A few days ago, we posted about Ric Burns’ new documentary, Into the Deep: America, Whaling & the World, which will be broadcast tomorrow, May 10, at 9PM on most PBS channel in the United States. I had the opportunity to watch the documentary – a review:
Into the Deep: America, Whaling & the World, is a sweeping and visually stunning examination of American whaling from the colonial era though its demise in the early twentieth century. It reminds us that before we acquired our addiction to petroleum, our primary source of oil was from the sea, by the hunting of the great whales. The whaling ships didn’t just hunt whales, they were also self contained oil refineries and factories at sea. They processed and prepared the the oil, baleen and whale bone and packaged it for sale. The whalers, constantly searching the seas for new whaling grounds, were also the discoverers of then unknown lands and islands in every ocean. Before America became a world power, American whalers carried the nation’s name and vision to every corner of the watery globe.
In addition to using photographs, maps and paintings, the documentarians turned the brig Niagara into a whale ship by adding davits and a try works on deck. Using live video of the converted “whale ship” Niagara, mixed with additional footage shot on the whale ship Charles Morgan, as well as silent movie footage of the Morgan in her last days of whaling, the documentary captures nineteenth century whaling in its solitary beauty, brutality, horror and wonder.

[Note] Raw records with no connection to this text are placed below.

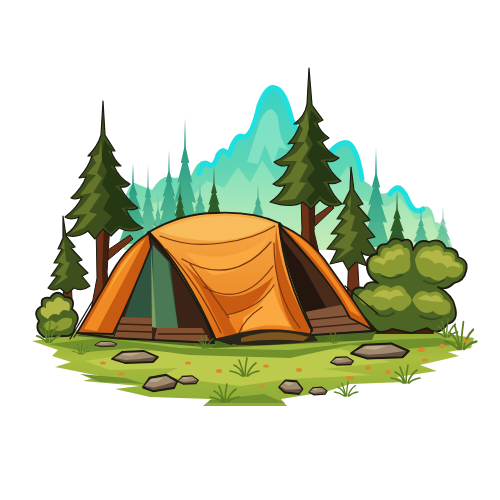
<!DOCTYPE html>
<html lang="en">
<head>
<meta charset="utf-8">
<title>Forest campsite</title>
<style>
:root{--ink:#1d1a12;--pine:#3d4f1c;--pine-dark:#263714;--pine-light:#64752b;--trunk:#6f3219;--trunk-dark:#42200f;--orange:#f08a22;--orange-light:#f9a93f;--orange-dark:#c95a12;--grass:#a3b83a;--grass-light:#bccb4c;--grass-dark:#71912c;--bush:#8b9a32;--bush-light:#b3b748;--bush-dark:#4d6524;--stone:#a08a70;--stone-dark:#66523f}
html,body{margin:0;background:#fff;overflow:hidden}
svg{display:block;width:500px;height:500px}
.pine{fill:var(--pine);stroke:var(--ink);stroke-width:1.2;stroke-linejoin:round}
.pine-dark{fill:var(--pine-dark)}
.pine-light{fill:var(--pine-light)}
.trunk{fill:var(--trunk);stroke:var(--ink);stroke-width:1}
.trunk-dark{fill:var(--trunk-dark)}
.outline{stroke:var(--ink);stroke-width:1.8;stroke-linejoin:round;stroke-linecap:round}
.fold{fill:none;stroke:#7a350d;stroke-width:1.2;stroke-linecap:round}
.rope{fill:none;stroke:var(--ink);stroke-width:1.3;stroke-linecap:round}
.blades{fill:none;stroke:#5d7f24;stroke-width:1.6;stroke-linecap:round}
.leaf{fill:#d98a2b}
</style>
</head>
<body>
<svg viewBox="0 0 500 500" role="img" aria-label="Orange tent in a forest clearing with mountains behind">
<defs>
<linearGradient id="mountain-fill" x1="0" y1="0" x2="0" y2="1"><stop offset="0" stop-color="#35d3c6"/><stop offset=".5" stop-color="#5fd5b4"/><stop offset="1" stop-color="#b5e6b0"/></linearGradient>
<linearGradient id="mist-fill" x1="0" y1="0" x2="0" y2="1"><stop offset="0" stop-color="#7fe0bd"/><stop offset="1" stop-color="#c9ecb5"/></linearGradient>
<linearGradient id="far-fill" x1="0" y1="0" x2="0" y2="1"><stop offset="0" stop-color="#178f80"/><stop offset="1" stop-color="#58bd92"/></linearGradient>
<linearGradient id="roof-fill" x1="0" y1="0" x2="0" y2="1"><stop offset="0" stop-color="#f6ac48"/><stop offset="1" stop-color="#e97a19"/></linearGradient>
<linearGradient id="flap-fill" x1="0" y1="0" x2="1" y2="1"><stop offset="0" stop-color="#f9a63a"/><stop offset="1" stop-color="#dd6a15"/></linearGradient>
<linearGradient id="ground-fill" x1="0" y1="0" x2="0" y2="1"><stop offset="0" stop-color="#86a133"/><stop offset=".45" stop-color="#a9bd3e"/><stop offset="1" stop-color="#8dac37"/></linearGradient>
<path id="far-tree" d="M0 0L1 24L5 36L3 36L9 52L6 51L13 68L8 67L16 90H-16L-8 67L-13 68L-6 51L-9 52L-3 36L-5 36L-1 24Z"/>
<g id="tuft" class="blades"><path d="M0 0Q-2-8-9-11M1 0Q-1-9-4-16M2 0Q2-9 4-18M4 0Q6-8 13-13M5 0Q9-4 16-5M-1 0Q-6-4-13-5"/></g>
<g id="rock"><path class="outline" fill="var(--stone-dark)" d="M-23 2L-13-5L9-6L23 0L18 5L-10 6Z"/><path fill="var(--stone)" d="M-21 1L-12-4L9-5L20 0L5 2L-9 3Z"/><path fill="#bda98b" d="M-14-2L-10-4L6-4L-4-1Z"/></g>
</defs>

<g id="mountains">
<path fill="url(#mountain-fill)" d="M124 250V200Q131 179 137 184L152 190Q163 172 174 178L191 176Q200 155 208 163Q214 168 217 153Q223 144 228 152Q235 129 244 135Q251 134 258 103Q266 83 276 86Q285 88 291 112Q295 130 304 128L325 155Q338 137 349 141Q359 146 363 180Q371 185 376 191Q386 198 393 187Q402 180 409 198Q415 214 424 207Q432 204 435 222Q446 222 453 250Z"/>
<path fill="none" stroke="#1fe0e0" stroke-width="5" stroke-linecap="round" stroke-linejoin="round" d="M199 173Q203 160 208 164Q214 169 218 155Q223 147 229 155Q235 133 244 137Q252 136 259 106Q267 85 275 88Q284 90 290 113Q294 130 302 132M330 153Q339 141 348 143Q357 147 362 179M390 194Q399 181 407 198Q414 216 423 209"/>
<path fill="#98e8ca" opacity=".65" d="M247 162L260 121Q271 99 278 118Q280 143 289 150L279 147L273 165L265 145L258 164Z"/>
<path fill="url(#mist-fill)" d="M130 250L143 207L161 201L182 207L207 181L224 188L238 167L250 183L262 160L276 181L288 170L306 201L338 180L348 166L359 199L386 207L400 198L416 220L431 216L444 250Z"/>
</g>

<g id="far-forest" fill="url(#far-fill)">
<use href="#far-tree" transform="translate(185 118) scale(.85 1.25)"/>
<use href="#far-tree" transform="translate(169 150) scale(.7 .9)"/>
<use href="#far-tree" transform="translate(133 163) scale(.9)"/>
<use href="#far-tree" transform="translate(148 165) scale(.65 .9)" opacity=".8"/>
<use href="#far-tree" transform="translate(158 195) scale(.5 .6)" opacity=".7"/>
<use href="#far-tree" transform="translate(200 183) scale(.6 .5)" opacity=".8"/>
<use href="#far-tree" transform="translate(258 183) scale(.6 .6)" opacity=".8"/>
<use href="#far-tree" transform="translate(376 148) scale(.85 1.1)"/>
<use href="#far-tree" transform="translate(443 206) scale(.55 .5)" opacity=".55"/>
<use href="#far-tree" transform="translate(421 208) scale(.6 .5)" opacity=".8"/>
</g>

<g id="near-saplings" fill="#2e5b2a">
<use href="#far-tree" transform="translate(214 166) scale(.6 .75)"/>
<use href="#far-tree" transform="translate(180 182) scale(.4 .5)"/>
<use href="#far-tree" transform="translate(397 190) scale(.75 .8)"/>
</g>

<g id="tall-pine-left">
<path class="trunk" d="M96 222H110L107 272L111 310H91L97 278Z"/>
<path class="trunk-dark" d="M104 225H110L107 272L110 309H104L102 270Z"/>
<path class="trunk" d="M108 250L130 235L133 239L108 260Z"/>
<path class="pine" d="M103 101L105 135L115 151L111 151Q114 160 121 166L114 166Q119 178 130 184Q126 188 120 187Q127 200 138 208Q132 211 126 209Q131 222 143 228Q131 234 119 228L111 236L103 229L95 239L88 231Q77 239 65 235Q76 228 79 217Q71 221 65 217Q77 208 82 197Q76 200 71 198Q82 188 86 177L79 178Q88 168 92 156L88 156Q98 146 101 135Z"/>
<path class="pine-dark" d="M104 140L113 150L108 151L119 165L110 166L128 184L115 186L136 207L121 208L139 227Q128 231 119 226L110 233L104 226L112 217L103 209L110 196L102 184L107 171L101 159Z"/>
<path class="pine-light" d="M101 140L99 154L93 157L96 163L87 174L96 175L88 184L80 195L92 193L82 206L72 215L87 214L78 226L71 233L84 228L97 214L89 212L101 194L93 193L102 178L97 173L102 160Z"/>
</g>

<g id="small-pine-left">
<path class="trunk" d="M64 280H71L73 318H62Z"/>
<path class="pine" d="M63 216L66 236L75 247L71 248L82 260L77 262L88 273L82 276L90 286Q82 292 74 288L67 294L60 288Q54 292 48 288L57 276L51 276L60 263L54 263L62 249L58 249L63 238Z"/>
<path class="pine-light" d="M64 240L61 248L65 250L57 262L64 264L55 274L62 276L53 287L68 277L65 274L70 263L66 261Z"/>
</g>

<g id="tall-pine-right">
<path class="trunk" d="M301 195H315L314 232L321 262H298L302 230Z"/>
<path class="trunk-dark" d="M308 196H315L314 232L320 260H310Z"/>
<path class="trunk" d="M314 217L331 205L334 208L315 226Z"/>
<path class="pine" d="M309 68L312 105L323 120L317 123Q320 132 329 138L322 142Q328 153 339 158Q333 163 326 161Q331 174 341 181Q334 185 328 183Q332 195 342 204Q329 210 320 200L311 209L303 202Q292 209 270 202Q281 195 285 185Q279 188 273 184Q285 177 289 165Q281 168 274 162Q289 156 295 143L288 144Q296 136 300 124L294 124Q305 116 307 104Z"/>
<path class="pine-dark" d="M311 110L320 120L313 123L326 138L316 142L336 158L320 160L338 180L323 182L338 203Q328 205 320 196L311 206L306 200L315 190L307 179L315 169L307 156L313 144L307 133Z"/>
<path class="pine-light" d="M307 110L303 121L299 124L303 129L297 142L305 142L296 153L282 161L297 161L290 174L279 184L294 182L286 194L278 201L295 199L306 183L299 182L308 165L301 162L309 148L305 141L309 128Z"/>
</g>

<g id="medium-pine-right">
<path class="trunk" d="M349 252H357L360 304H347Z"/>
<path class="pine" d="M351 167L354 190L363 204L358 206L370 220L363 222L375 237L367 239L377 253Q366 258 361 252L367 266L356 262L348 270L343 261L330 264L337 250L327 249L339 234L331 234L343 219L337 219L347 204L343 204L350 190Z"/>
<path class="pine-light" d="M351 195L347 204L350 208L341 217L348 221L336 232L346 235L333 247L345 249L335 261L354 248L350 246L358 232L351 231L355 216L350 214Z"/>
</g>

<g id="ground">
<path fill="url(#ground-fill)" d="M32 341L62 337L86 326L160 318H368L420 330L474 338L471 348L448 352L459 356L420 365L437 371L397 377L405 382L350 384L325 392L281 399L287 406H203L211 399L150 397L115 389L140 386L83 381L100 376L55 367L71 362L52 356L58 350Z"/>
<path fill="var(--grass-light)" d="M85 361L150 351L240 354L340 349L390 362L324 369L372 375L290 379L240 386L160 376L178 368L110 370Z"/>
<path fill="var(--grass-dark)" d="M48 344L100 338L180 348L290 350L380 340L440 338L464 344L404 349L350 345L290 358L190 355L135 348L86 352ZM210 400L264 394L285 403H208ZM80 374L125 378L145 384L100 382Z"/>
</g>

<g id="bushes-right">
<path fill="var(--trunk-dark)" d="M376 310H430L434 334H372Z"/>
<path class="outline" fill="var(--bush-dark)" d="M352 300Q350 285 364 288Q367 280 378 283Q366 276 367 264Q367 255 377 254Q376 244 387 244Q394 235 402 241Q412 236 413 250Q418 238 429 242Q441 237 446 248Q458 248 458 257Q469 260 466 271Q464 281 454 283Q446 291 438 287Q453 295 455 307Q459 321 447 324Q439 337 427 328L411 333L392 329Q379 336 371 326Q355 321 352 300Z"/>
<g fill="var(--bush)">
<path d="M369 265Q372 252 380 257Q381 245 390 248Q400 240 404 248Q411 246 410 260Q413 274 397 274Q387 282 380 273Q370 275 369 265Z"/>
<path d="M415 259Q420 244 430 247Q441 242 444 252Q456 250 455 261Q465 263 463 271Q457 281 447 276Q440 285 430 277Q417 278 415 259Z"/>
<path d="M358 296Q366 286 373 292Q381 281 391 288Q402 281 407 293Q416 301 407 307Q400 315 391 307Q379 315 373 305Q361 308 358 296Z"/>
<path d="M412 300Q418 287 429 293Q440 288 444 299Q454 303 449 313Q440 318 433 311Q421 318 412 300Z"/>
</g>
<g fill="var(--bush-light)">
<path d="M373 261Q378 255 384 259Q386 248 393 252Q402 245 404 255Q397 253 394 260Q387 258 384 265Q378 262 373 261Z"/>
<path d="M419 258Q424 248 432 252Q440 246 443 256Q452 253 453 262Q461 263 460 268Q451 264 447 268Q442 260 435 264Q428 256 419 258Z"/>
<path d="M372 297Q382 286 390 292Q399 286 404 296Q394 295 390 300Q380 295 372 297ZM418 299Q426 292 431 297Q439 292 443 302Q432 302 418 299Z"/>
</g>
<path fill="none" stroke="#344c1b" stroke-width="2" stroke-linecap="round" d="M382 276Q393 281 402 275M424 281Q434 287 444 280M376 314Q386 319 394 313M420 316Q432 322 441 317"/>
</g>

<g id="bush-left">
<path class="outline" fill="var(--bush-dark)" d="M44 337Q34 330 39 321Q32 311 42 306Q40 296 50 298Q57 288 65 297Q76 297 72 309Q82 316 75 326Q74 337 65 336Z"/>
<path fill="var(--bush-light)" d="M41 314Q39 305 46 308Q45 299 53 302Q58 293 64 301Q72 301 69 311Q62 308 59 315Q52 312 48 319Q44 317 41 314Z"/>
<path fill="var(--bush)" d="M43 326Q50 317 56 323Q64 315 72 319Q73 327 66 329Q58 333 53 329Q46 333 43 326Z"/>
</g>

<g id="tent">
<path class="rope" d="M148 232L74 337M280 223L379 333M345 286L378 314M92 302L70 339"/>
<path fill="#4c6a24" d="M76 336L215 348L372 340L376 331L300 325L100 325Z"/>
<path class="outline" fill="#3b2417" d="M150 235L114 338L214 341L196 295Z"/>
<path fill="#2f5541" d="M151 244L125 316L128 328H178L170 262Z"/>
<path fill="#4b7955" d="M153 245L154 328H178L168 262Z"/>
<path fill="#7f9d60" d="M151 247L156 327H152Z"/>
<path fill="#835132" d="M121 317L152 318V340L114 338ZM157 328H202L210 341H154Z"/>
<path fill="none" stroke="#39200f" stroke-width="1.4" d="M119 324L152 325M116 331L152 332M158 334H207"/>
<path class="outline" fill="#4a2a1b" d="M278 225L373 331L308 334Z"/>
<path fill="#24150f" d="M279 235L302 264L333 320L305 322Z"/>
<path fill="#85573a" d="M305 312L346 304L372 330L309 335Z"/>
<path fill="none" stroke="#422414" stroke-width="1.5" d="M307 320L357 315M308 328L365 323"/>
<path class="outline" fill="var(--orange-dark)" d="M278 224Q310 237 329 266Q352 298 373 330L350 318Q331 280 278 224Z"/>
<path fill="var(--orange)" d="M285 229Q309 240 325 265L361 317L350 311Q330 272 285 229Z"/>
<path class="outline" fill="var(--orange-dark)" d="M149 233Q123 249 108 280L77 333L113 334Q133 293 151 247Z"/>
<path fill="var(--orange)" d="M146 238Q123 255 110 283L84 329L97 331Q121 286 146 238Z"/>
<path fill="var(--orange-light)" d="M140 244Q121 261 110 287L97 311Q114 279 140 244Z"/>
<path class="outline" fill="url(#roof-fill)" d="M149 232Q182 213 215 213Q252 211 279 223Q286 272 312 329L309 337Q268 326 231 344L215 339Q186 277 149 232Z"/>
<path fill="#f8bc5c" d="M158 231Q188 217 216 216Q250 215 273 224Q246 241 211 241Q179 239 158 231Z"/>
<path fill="var(--orange-dark)" d="M153 235Q185 266 212 289L237 334L231 341L218 337Q193 280 153 235ZM276 226Q280 278 310 327L309 334L294 330Q272 297 276 226ZM202 286Q235 311 274 276Q255 315 225 314Z"/>
<path fill="url(#flap-fill)" d="M156 236Q184 261 200 287Q211 308 226 338L214 336Q194 285 156 236Z"/>
<path fill="var(--orange-light)" d="M185 252Q235 266 269 236Q254 272 213 275Q199 267 185 252ZM243 318Q266 304 272 283Q279 310 291 327Q265 322 243 331Z"/>
<path class="fold" d="M160 236Q189 248 222 243Q254 239 275 226M182 259Q232 288 271 242M204 287Q242 309 273 266M226 315Q259 309 274 285M274 243Q274 294 300 328M239 333Q244 319 262 307M166 249Q199 285 221 333M190 264Q211 292 229 318"/>
<path class="outline" fill="none" d="M149 232Q186 270 216 340M279 223Q284 278 312 331"/>
<path fill="#2a2517" d="M213 339L231 335Q265 324 313 334L318 341Q276 346 238 345Z"/>
<path fill="#80541f" d="M241 338Q274 327 309 337L303 341Q273 338 241 342Z"/>
<path class="outline" fill="none" d="M77 333L114 338L214 343M313 335L374 331"/>
</g>

<g id="stones">
<use href="#rock" transform="translate(135 357)"/>
<use href="#rock" transform="translate(380 351) scale(1.25)"/>
<use href="#rock" transform="translate(160 383) rotate(-6) scale(.76 1.25)"/>
<use href="#rock" transform="translate(188 380) scale(.45 .7)"/>
<use href="#rock" transform="translate(291 387) rotate(10) scale(.52 1.1)"/>
<use href="#rock" transform="translate(318 391) scale(.4 .65)"/>
<use href="#rock" transform="translate(342 361) scale(.5 .7)"/>
<use href="#rock" transform="translate(106 344) scale(.48 .45)"/>
</g>

<g id="grass-tufts">
<use href="#tuft" x="243" y="376"/>
<use href="#tuft" x="223" y="402"/>
<use href="#tuft" x="404" y="383"/>
<use href="#tuft" transform="translate(345 396) scale(.8)"/>
<use href="#tuft" transform="translate(459 349) scale(1.1 1.5)"/>
<use href="#tuft" transform="translate(445 337) scale(.8 1)"/>
<use href="#tuft" transform="translate(47 342) scale(.8 1.2)"/>
<use href="#tuft" transform="translate(80 354) scale(.6)"/>
<use href="#tuft" transform="translate(204 348) scale(.7)"/>
<use href="#tuft" transform="translate(333 343) scale(.6)"/>
</g>

<g id="fallen-leaves" class="leaf">
<ellipse cx="103" cy="363" rx="3" ry="1.5"/><ellipse cx="188" cy="363" rx="3" ry="1.5"/><ellipse cx="219" cy="371" rx="3" ry="2"/><ellipse cx="266" cy="366" rx="3" ry="1.5"/><ellipse cx="299" cy="370" rx="3" ry="2"/><ellipse cx="368" cy="368" rx="3" ry="2"/><ellipse cx="388" cy="372" rx="3" ry="2"/><ellipse cx="421" cy="350" rx="4" ry="2"/><ellipse cx="442" cy="346" rx="3" ry="2"/><ellipse cx="425" cy="360" rx="3" ry="1.5"/><ellipse cx="350" cy="378" rx="4" ry="2"/><ellipse cx="121" cy="374" rx="3" ry="1.5"/><ellipse cx="262" cy="386" rx="3" ry="1.5"/><ellipse cx="466" cy="341" rx="3" ry="1.5"/>
</g>
</svg>
</body>
</html>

It is an ambitious documentary. Rather than just recounting the history of the whale fisheries, Ric Burns considers what the great golden age of whaling said about America – the incredible enterprise, courage, and ambition, as well as rapacity, of the whalers and of the young nation. He also considers how whaling has entered our culture and our imaginations. To accomplish this, he weaves an account of the doomed Nantucket whale ship, the Essex, into the larger story. The Essex sank after being rammed by a sperm whale in the mid-Pacific. He also tells of the young teacher, Herman Melville, who ships out on a whale ship, and by chance meets William Chase, the son of one of the survivors of the Essex. Melville will be haunted by the tale and will later write his masterpiece, Moby Dick, inspired at least in part by the tragedy of the Essex. Passages from Moby Dick are featured throughout the documentary, both to explain the world of whaling and finally to help draw various stands of the documentary together.
The documentary is deftly written and is beautifully shot and edited. Eric Jay Dolin, author of the award winning, Leviathan: The History of Whaling in America, and Nathaniel Phibrick, author of In the Heart of the Sea: The Tragedy of the Whaleship Essex, are among the “talking head” experts providing commentary and insight. Willem Dafoe serves as narrator and Robert Sean Leonard performs as the young Herman Melville.
A fascinating and worthwhile look at a past, which to paraphrase Faulkner isn’t dead. It isn’t even fully past. If you have the chance catch Into the Deep: America, Whaling & the World. Highly recommended.